The purpose of this post is to provide links to various posts about the performance of Azure and, in particular, Azure Storage.
Azure Storage Team
The Azure Storage Team blog – obligatory reading for anyone working with Azure Storage – has a number of posts about performance.
The Windows Azure Storage Abstractions and their Scalability Targets post documents limits for storage capacity and performance targets for Azure blobs, queues and tables. The post describes a scalability target of 500 operations per second for a single partition in an Azure Table and a single Azure Queue. There is an additional scalability target of a “few thousand requests per second” for each Azure storage account. The scalability target for a single blob is “up to 60 MBytes/sec.”
The Nagle’s Algorithm is Not Friendly towards Small Requests post describes issues pertaining to how TCP/IP handles small messages < 1460 bytes). It transpires that Azure Storage performance may be improved by turning Nagle off. The post shows how to do this.
Rob Gillen (@argodev) has done a lot of testing of Azure Storage performance and, in particular, on maximizing throughput for uploading and downloading of Azure Blobs. He has documented this in a series of posts: Part 1, Part 2, Part 3. The most surprising observation is that it while operating completely inside Windows Azure it is not worth doing parallel downloads of a blob because the overhead of reconstructing the blob is too high.
He has another post, External File Upload Optimizations for Windows Azure, that documents his testing of using various block sizes for uploads of blobs from outside an Azure datacenter. He suggests that choosing a 1MB block size may be an appropriate rule-of-thumb choice. These uploads can, of course, be performed in parallel.
University of Virginia
A research group at the University of Virginia presented the results of its investigations into the performance of Windows Azure at the 2010 ACM International Symposium on High Performance Distributed Computing. The document is downloadable from the ACM Library or (somewhat cheaper) from the webpage of one of the researchers. There is also a PowerPoint version for those with a short attention span.

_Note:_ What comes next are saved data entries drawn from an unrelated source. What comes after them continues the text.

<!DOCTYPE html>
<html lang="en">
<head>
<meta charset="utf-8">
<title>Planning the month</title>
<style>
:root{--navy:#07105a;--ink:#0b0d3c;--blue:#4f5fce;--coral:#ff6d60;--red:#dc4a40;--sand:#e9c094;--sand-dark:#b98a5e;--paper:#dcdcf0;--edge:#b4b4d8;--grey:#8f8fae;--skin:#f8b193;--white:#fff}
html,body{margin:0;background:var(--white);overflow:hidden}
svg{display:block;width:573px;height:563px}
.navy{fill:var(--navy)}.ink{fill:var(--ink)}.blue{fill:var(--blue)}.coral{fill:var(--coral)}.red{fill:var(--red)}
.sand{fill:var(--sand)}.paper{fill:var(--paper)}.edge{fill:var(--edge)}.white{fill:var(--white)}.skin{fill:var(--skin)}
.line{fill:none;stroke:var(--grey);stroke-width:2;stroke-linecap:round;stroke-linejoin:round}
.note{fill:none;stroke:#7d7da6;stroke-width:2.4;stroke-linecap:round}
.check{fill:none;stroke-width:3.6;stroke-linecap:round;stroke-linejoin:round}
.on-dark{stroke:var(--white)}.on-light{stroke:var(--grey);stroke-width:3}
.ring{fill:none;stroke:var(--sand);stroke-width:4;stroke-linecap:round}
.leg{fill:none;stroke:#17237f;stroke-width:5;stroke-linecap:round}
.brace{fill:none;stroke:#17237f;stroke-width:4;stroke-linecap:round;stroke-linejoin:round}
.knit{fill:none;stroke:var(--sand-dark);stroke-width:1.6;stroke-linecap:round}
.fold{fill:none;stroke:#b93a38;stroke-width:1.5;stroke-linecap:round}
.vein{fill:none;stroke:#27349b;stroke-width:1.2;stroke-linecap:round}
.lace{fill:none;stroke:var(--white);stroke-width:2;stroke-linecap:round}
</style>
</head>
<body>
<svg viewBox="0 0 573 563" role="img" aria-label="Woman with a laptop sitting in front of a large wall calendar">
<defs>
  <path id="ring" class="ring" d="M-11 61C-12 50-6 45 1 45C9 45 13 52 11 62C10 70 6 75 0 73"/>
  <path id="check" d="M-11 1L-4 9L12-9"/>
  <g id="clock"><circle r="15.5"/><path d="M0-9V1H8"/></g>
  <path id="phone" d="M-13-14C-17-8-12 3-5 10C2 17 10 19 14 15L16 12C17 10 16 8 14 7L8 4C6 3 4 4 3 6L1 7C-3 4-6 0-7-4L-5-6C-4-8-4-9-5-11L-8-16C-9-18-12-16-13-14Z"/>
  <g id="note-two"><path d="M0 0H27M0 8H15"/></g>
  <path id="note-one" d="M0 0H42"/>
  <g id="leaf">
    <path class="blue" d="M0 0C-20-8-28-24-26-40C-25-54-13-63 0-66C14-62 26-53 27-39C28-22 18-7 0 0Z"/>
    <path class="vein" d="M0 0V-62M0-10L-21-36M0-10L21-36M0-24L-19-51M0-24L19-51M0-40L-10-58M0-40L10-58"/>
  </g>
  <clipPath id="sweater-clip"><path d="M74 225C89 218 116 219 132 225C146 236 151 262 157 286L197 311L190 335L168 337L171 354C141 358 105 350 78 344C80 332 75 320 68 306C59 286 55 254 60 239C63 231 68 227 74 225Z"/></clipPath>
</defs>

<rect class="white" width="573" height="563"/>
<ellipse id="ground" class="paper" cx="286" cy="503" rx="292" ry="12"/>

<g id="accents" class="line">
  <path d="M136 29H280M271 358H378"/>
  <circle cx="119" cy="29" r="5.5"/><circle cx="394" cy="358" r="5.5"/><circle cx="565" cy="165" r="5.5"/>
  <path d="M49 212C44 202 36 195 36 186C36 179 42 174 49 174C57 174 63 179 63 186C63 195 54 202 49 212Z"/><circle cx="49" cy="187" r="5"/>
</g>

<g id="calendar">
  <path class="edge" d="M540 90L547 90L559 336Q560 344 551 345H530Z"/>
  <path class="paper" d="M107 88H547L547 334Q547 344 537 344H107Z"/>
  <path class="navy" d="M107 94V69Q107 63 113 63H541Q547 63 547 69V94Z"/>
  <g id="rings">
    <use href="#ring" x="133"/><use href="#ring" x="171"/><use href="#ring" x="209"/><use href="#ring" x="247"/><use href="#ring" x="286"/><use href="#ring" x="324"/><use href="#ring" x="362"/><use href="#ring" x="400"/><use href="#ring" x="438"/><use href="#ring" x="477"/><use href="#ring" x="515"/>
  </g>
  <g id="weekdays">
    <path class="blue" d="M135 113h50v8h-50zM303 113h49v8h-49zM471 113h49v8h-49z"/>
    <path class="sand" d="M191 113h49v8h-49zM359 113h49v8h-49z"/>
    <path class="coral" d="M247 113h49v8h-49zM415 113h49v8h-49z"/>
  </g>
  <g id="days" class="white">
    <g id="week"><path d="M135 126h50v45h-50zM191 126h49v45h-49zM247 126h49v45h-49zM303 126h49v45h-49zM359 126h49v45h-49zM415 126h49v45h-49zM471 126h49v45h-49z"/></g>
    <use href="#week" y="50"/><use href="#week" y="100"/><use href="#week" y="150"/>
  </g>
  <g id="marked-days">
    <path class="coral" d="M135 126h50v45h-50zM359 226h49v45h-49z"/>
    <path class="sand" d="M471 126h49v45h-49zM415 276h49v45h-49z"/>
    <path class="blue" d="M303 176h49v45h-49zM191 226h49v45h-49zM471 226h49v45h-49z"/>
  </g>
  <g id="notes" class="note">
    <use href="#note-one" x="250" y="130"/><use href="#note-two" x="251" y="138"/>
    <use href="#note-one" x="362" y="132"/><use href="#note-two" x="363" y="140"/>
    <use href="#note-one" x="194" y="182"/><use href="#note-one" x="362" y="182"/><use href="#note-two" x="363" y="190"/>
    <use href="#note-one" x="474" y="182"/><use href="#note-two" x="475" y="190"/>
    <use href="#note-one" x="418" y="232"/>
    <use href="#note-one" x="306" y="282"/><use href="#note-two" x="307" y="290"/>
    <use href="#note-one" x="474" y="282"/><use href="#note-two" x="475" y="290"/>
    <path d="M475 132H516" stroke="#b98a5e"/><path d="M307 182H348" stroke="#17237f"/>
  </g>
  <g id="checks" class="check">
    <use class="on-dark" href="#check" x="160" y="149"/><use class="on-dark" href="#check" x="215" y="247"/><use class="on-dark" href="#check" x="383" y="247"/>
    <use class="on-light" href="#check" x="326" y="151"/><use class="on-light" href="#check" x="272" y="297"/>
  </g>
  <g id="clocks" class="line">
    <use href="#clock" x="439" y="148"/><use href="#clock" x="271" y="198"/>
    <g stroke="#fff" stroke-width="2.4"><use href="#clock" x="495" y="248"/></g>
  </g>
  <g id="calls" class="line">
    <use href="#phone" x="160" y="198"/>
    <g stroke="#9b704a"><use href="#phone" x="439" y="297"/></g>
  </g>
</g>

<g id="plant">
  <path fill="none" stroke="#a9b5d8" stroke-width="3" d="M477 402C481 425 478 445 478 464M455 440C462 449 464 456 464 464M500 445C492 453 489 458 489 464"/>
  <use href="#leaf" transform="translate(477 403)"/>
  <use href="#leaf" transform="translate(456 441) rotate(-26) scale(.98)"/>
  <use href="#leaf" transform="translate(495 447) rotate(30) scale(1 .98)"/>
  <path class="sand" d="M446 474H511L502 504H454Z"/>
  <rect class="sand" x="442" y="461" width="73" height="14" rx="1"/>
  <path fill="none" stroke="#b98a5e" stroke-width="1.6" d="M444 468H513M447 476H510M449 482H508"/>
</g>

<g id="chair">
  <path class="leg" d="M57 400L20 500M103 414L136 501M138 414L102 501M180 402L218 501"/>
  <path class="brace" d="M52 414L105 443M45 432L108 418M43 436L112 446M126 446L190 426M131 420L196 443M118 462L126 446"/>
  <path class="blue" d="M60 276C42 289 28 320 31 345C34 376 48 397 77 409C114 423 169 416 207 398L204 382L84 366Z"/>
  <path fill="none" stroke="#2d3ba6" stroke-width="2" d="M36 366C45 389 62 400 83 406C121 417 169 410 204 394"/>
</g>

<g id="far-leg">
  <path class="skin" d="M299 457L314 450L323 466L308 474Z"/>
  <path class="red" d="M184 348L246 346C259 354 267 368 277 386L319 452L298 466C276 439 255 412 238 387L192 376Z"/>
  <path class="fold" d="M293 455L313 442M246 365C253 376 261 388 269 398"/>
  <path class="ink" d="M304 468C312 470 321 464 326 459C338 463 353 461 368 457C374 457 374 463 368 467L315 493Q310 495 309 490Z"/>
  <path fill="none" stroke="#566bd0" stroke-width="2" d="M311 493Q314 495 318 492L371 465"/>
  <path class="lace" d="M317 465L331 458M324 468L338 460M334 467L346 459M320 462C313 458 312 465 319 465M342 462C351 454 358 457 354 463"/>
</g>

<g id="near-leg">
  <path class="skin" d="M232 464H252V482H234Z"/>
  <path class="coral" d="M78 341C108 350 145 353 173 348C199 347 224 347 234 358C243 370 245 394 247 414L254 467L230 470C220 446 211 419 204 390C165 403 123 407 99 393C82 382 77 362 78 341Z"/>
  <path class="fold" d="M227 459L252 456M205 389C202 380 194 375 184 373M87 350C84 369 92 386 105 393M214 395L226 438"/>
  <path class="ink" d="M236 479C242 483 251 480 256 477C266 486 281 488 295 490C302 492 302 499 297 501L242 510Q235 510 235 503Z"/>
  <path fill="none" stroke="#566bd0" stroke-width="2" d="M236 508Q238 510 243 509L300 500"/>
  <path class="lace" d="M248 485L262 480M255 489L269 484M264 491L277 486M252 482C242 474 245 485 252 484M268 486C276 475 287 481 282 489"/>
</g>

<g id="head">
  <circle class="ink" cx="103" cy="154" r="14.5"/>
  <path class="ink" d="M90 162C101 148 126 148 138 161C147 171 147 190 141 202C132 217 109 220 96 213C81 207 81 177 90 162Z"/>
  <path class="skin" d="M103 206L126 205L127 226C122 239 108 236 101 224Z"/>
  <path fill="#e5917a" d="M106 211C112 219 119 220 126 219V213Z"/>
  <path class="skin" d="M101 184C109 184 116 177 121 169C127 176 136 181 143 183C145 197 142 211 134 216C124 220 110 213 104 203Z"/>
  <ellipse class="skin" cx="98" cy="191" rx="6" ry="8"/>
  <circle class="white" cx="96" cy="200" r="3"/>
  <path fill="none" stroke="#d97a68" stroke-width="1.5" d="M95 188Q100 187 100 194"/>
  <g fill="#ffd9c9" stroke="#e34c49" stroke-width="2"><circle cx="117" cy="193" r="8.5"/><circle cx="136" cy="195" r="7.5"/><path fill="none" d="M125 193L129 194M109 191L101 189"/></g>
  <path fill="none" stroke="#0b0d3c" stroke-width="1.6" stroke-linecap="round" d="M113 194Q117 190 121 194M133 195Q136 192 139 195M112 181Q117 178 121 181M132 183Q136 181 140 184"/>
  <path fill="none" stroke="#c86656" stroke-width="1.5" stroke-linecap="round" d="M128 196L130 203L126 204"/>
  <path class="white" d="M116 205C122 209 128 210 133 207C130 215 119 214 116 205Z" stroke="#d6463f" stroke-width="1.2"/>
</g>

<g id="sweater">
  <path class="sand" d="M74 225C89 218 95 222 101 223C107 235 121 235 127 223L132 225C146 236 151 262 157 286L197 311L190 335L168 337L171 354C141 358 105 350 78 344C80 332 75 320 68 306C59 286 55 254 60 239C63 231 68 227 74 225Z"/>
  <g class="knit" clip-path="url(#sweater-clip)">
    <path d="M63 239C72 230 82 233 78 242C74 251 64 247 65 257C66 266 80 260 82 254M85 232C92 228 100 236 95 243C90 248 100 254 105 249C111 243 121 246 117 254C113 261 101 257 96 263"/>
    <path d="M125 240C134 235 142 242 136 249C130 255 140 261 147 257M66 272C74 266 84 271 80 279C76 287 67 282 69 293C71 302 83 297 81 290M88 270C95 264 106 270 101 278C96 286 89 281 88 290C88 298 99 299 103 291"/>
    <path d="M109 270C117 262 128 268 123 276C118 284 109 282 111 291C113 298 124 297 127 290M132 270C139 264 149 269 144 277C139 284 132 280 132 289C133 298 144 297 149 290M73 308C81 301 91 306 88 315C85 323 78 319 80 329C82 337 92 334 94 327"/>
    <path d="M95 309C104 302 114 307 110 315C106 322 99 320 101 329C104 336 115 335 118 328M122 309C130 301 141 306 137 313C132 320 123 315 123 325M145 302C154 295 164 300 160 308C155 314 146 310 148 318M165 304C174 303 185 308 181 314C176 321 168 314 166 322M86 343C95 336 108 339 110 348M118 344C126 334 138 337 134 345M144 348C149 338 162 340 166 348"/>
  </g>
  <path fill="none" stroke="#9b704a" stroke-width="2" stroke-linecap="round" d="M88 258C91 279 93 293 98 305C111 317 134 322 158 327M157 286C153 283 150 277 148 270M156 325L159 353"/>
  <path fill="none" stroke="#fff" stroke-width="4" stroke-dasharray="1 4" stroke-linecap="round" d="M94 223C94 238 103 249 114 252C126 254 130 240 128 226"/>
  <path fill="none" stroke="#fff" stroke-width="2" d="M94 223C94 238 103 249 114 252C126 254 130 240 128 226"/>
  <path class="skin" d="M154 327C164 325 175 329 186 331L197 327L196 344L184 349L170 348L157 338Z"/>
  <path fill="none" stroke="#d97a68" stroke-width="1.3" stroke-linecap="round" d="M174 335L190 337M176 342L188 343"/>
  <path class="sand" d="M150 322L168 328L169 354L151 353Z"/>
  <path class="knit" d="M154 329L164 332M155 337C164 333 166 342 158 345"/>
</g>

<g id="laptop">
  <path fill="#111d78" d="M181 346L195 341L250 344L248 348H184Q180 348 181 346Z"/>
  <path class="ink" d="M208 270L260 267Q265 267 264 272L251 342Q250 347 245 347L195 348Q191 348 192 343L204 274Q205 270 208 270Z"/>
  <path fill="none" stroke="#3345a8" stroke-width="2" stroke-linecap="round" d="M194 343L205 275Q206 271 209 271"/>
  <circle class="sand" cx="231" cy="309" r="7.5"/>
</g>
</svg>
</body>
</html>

The paper covers both Windows Azure and Azure Storage. The researchers used up to 192 instances at a time to investigate both the times taken for instance-management tasks and the maximum storage throughput as the number of instances varied. There is a wealth of performance information which deserves the attention of anyone developing scalable services in Windows Azure. Who would have guessed, for example, that inserting a 1KB entity into an Azure Table is 26 times faster than updating the same entity while inserting a 64KB entity is only 4 times faster.
This work is credited to: Zach Hill, Jie Li, Ming Mao, Arkaitz Ruiz-Alvarez, and Marty Humphrey – all of the University of Virginia.
Microsoft eXtreme Computing Group
The Microsoft eXtreme Computing Group has a website, Azurescope, that documents benchmarking and guidance for Windows Azure. The Azurescope website has a page describing Best Practices for Developing on Window Azure and a set of pages with code samples demonstrating various optimal techniques for using Windows Azure Storage services.
A group at ETH Zurich investigated the performance-cost ratio for transaction processing in various cloud services including SQL Azure. Donald Kossman, Tim Kraska and Simon Loesing presented the results at SIGMOD 2010.
In a PDC 10 presentation on Inside Windows Azure Virtual Machines, Hoi Vo gave the following advice: do not trust any documentation about performance. He further advised that guidance is not empirical data. This is good advice since each application has its own performance characteristics.
UPDATE 10/25/2010 – Added section on ETH Zurich
UPDATE 11/4/2010 – Added section on PDC 10